*Work order:*
Report the number of lines in the data below where the string "face" shows up, and only that number.

*Source information:*
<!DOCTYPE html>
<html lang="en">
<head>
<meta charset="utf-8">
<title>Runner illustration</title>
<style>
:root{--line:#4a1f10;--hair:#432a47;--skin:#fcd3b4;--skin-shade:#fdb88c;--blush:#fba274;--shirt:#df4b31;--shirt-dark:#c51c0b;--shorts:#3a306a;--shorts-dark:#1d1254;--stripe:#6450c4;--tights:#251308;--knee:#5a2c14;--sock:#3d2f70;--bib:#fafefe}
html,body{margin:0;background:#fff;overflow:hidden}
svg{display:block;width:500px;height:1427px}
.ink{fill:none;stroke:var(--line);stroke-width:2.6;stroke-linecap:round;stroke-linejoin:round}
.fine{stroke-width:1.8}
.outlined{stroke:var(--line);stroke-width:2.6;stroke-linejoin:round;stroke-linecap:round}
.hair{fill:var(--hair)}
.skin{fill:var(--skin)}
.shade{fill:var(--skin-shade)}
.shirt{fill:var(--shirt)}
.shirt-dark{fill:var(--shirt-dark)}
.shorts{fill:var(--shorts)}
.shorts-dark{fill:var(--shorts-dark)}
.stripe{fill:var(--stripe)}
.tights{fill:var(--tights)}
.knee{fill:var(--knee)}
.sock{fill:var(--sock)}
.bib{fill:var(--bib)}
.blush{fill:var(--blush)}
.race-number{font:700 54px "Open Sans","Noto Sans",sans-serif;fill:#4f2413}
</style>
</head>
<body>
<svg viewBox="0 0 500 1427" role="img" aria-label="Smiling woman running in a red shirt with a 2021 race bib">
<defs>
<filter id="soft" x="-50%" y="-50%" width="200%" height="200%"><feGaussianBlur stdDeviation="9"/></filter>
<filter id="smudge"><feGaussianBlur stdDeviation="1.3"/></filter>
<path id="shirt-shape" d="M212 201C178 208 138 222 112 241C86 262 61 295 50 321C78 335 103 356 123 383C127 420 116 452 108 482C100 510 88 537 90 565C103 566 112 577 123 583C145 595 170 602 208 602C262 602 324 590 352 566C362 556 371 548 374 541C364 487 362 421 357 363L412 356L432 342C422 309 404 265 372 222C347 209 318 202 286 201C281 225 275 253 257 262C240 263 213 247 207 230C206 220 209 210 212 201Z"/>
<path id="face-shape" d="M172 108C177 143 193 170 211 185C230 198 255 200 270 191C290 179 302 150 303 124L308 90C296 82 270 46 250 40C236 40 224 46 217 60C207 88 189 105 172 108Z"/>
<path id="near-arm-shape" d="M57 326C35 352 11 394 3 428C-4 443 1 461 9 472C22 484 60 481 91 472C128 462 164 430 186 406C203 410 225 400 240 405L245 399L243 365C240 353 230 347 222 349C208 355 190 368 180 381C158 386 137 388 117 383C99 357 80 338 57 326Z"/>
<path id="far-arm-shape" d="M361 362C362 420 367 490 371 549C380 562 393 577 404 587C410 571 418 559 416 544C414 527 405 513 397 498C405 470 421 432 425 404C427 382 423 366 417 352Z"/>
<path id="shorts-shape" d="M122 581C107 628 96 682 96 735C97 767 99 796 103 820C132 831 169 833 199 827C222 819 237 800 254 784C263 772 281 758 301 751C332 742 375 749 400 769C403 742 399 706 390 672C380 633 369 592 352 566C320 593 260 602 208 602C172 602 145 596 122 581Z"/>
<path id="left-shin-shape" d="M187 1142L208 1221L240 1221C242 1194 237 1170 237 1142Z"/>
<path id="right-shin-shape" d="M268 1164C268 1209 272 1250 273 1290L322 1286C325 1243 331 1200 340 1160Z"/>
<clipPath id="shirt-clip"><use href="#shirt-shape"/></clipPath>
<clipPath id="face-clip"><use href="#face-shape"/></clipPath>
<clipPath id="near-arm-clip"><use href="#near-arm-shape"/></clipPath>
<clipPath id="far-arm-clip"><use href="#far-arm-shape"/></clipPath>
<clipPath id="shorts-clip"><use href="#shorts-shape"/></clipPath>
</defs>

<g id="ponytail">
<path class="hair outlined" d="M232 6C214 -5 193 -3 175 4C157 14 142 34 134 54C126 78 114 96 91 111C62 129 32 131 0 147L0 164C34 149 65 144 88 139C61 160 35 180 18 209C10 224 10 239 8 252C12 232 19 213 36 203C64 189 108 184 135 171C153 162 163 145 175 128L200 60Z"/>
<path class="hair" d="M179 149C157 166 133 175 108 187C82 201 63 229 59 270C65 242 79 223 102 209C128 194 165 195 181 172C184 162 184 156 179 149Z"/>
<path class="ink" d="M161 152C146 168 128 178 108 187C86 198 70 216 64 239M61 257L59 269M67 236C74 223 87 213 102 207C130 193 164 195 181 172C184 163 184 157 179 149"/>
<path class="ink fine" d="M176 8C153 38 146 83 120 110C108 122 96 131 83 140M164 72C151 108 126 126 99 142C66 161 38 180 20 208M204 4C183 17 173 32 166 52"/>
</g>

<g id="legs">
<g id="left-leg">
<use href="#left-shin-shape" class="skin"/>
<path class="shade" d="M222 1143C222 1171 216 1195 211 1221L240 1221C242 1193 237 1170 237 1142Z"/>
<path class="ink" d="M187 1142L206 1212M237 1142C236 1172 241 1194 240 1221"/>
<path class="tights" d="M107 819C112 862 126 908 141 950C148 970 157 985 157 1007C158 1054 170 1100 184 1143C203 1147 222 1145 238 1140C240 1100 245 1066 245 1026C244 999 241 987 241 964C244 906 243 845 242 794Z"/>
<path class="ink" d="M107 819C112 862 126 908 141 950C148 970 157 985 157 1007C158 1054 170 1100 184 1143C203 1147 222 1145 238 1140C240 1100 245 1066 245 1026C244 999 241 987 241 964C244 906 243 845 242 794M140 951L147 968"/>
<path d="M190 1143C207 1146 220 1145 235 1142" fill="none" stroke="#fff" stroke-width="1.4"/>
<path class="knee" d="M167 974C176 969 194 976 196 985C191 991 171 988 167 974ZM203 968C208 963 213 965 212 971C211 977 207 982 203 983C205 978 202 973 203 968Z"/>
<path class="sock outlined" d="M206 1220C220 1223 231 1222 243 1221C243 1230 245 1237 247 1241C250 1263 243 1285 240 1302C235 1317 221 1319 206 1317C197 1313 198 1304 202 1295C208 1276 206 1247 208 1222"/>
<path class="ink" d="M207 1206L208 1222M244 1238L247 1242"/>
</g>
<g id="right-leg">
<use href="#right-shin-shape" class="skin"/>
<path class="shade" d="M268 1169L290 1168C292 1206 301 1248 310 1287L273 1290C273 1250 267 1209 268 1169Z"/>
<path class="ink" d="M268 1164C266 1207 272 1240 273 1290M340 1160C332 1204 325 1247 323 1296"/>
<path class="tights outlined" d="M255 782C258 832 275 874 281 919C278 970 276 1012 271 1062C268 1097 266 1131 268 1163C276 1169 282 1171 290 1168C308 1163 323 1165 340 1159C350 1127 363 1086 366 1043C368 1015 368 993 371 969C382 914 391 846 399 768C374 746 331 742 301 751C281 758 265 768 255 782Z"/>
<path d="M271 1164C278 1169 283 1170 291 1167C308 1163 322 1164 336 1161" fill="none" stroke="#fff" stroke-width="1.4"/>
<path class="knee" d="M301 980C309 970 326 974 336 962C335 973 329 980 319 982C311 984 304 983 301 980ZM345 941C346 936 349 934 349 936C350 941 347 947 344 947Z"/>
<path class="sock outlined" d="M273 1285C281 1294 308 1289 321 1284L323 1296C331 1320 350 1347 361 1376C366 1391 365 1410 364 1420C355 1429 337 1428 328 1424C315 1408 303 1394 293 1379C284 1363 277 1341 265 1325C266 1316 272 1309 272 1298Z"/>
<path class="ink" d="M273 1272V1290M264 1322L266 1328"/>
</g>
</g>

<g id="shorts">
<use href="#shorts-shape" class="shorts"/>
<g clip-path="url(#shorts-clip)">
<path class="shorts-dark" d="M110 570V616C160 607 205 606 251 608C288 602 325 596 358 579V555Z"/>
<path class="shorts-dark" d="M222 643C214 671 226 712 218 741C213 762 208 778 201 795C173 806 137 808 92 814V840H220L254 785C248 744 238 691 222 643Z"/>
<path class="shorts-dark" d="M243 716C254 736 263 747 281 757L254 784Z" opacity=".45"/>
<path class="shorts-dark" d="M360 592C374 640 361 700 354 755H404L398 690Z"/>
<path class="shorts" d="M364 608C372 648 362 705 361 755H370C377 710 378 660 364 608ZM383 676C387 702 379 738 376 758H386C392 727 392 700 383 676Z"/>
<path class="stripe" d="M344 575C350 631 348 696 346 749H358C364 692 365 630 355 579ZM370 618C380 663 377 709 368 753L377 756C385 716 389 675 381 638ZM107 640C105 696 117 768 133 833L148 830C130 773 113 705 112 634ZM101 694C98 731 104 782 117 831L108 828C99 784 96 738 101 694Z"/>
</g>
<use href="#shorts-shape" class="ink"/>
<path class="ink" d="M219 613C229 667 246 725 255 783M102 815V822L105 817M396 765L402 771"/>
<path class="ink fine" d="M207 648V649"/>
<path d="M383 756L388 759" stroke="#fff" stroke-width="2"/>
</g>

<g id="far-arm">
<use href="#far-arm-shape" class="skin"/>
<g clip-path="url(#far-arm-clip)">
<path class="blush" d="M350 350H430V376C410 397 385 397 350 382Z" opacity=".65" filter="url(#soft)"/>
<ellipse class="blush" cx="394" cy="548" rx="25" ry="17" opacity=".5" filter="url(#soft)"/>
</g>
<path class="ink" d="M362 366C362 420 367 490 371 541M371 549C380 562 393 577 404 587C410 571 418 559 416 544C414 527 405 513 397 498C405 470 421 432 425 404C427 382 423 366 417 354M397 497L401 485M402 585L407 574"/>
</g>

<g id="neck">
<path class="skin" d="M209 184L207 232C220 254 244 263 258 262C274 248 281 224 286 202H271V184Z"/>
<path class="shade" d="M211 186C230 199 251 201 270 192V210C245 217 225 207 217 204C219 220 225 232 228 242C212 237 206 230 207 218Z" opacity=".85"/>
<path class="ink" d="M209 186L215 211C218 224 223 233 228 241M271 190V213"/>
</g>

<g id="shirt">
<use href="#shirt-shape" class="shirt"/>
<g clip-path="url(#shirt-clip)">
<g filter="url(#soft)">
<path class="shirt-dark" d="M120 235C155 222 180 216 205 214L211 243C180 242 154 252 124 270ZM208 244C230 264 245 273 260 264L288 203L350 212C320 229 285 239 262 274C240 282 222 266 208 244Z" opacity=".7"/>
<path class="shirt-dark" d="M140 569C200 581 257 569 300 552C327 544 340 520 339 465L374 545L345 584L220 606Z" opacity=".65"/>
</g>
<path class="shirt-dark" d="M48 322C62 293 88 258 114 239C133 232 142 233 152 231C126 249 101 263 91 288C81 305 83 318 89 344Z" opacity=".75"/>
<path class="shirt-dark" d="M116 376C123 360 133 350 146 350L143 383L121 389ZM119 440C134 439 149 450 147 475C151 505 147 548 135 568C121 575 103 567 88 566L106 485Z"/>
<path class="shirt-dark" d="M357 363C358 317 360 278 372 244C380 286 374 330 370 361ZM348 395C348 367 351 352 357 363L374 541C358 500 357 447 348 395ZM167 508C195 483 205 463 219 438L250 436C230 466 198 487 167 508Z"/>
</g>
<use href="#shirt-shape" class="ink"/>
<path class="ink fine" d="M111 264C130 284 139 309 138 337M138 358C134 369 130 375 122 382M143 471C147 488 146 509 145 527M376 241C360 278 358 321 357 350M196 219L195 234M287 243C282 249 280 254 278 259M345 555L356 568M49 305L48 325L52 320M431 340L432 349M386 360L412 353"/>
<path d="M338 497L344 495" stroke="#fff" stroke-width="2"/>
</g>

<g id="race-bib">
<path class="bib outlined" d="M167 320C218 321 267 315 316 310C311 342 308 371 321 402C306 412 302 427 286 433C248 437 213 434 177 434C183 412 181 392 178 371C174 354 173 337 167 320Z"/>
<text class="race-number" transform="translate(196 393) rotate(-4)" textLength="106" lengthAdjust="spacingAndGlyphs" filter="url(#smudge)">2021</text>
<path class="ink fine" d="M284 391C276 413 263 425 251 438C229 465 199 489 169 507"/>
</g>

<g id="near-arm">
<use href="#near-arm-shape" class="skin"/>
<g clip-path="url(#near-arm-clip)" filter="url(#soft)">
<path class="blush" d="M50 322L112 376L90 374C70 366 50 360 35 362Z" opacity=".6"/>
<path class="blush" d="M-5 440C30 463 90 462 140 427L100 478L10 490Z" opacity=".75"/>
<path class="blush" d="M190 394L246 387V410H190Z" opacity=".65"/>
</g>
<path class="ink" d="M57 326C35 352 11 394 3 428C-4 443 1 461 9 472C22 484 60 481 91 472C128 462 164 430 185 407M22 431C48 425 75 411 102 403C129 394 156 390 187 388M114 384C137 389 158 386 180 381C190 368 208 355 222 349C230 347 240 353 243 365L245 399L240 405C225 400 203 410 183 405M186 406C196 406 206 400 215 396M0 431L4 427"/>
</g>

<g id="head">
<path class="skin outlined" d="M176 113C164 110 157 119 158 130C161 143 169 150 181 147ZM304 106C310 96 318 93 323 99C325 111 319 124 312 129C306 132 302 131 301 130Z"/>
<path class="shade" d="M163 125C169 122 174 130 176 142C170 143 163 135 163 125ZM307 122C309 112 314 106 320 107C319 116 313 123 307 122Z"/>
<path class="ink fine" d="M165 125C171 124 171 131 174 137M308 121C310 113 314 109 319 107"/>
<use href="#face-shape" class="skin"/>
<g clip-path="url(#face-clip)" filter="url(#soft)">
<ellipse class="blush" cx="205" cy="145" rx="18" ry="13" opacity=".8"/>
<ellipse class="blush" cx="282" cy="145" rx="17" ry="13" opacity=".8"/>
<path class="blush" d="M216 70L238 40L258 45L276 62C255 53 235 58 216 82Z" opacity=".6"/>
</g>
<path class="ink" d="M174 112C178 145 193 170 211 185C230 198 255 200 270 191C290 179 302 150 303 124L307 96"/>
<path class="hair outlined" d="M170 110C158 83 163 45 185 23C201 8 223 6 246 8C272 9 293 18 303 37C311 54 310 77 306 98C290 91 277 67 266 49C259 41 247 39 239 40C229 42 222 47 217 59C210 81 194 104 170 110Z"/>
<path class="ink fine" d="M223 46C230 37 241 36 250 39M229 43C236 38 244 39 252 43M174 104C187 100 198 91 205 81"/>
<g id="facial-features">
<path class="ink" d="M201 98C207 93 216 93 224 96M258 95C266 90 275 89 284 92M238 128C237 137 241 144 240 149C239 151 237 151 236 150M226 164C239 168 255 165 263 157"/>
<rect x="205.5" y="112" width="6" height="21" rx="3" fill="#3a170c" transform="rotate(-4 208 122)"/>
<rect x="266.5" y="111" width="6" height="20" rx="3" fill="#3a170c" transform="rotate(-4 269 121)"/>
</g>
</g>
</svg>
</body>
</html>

*Completed task:*
4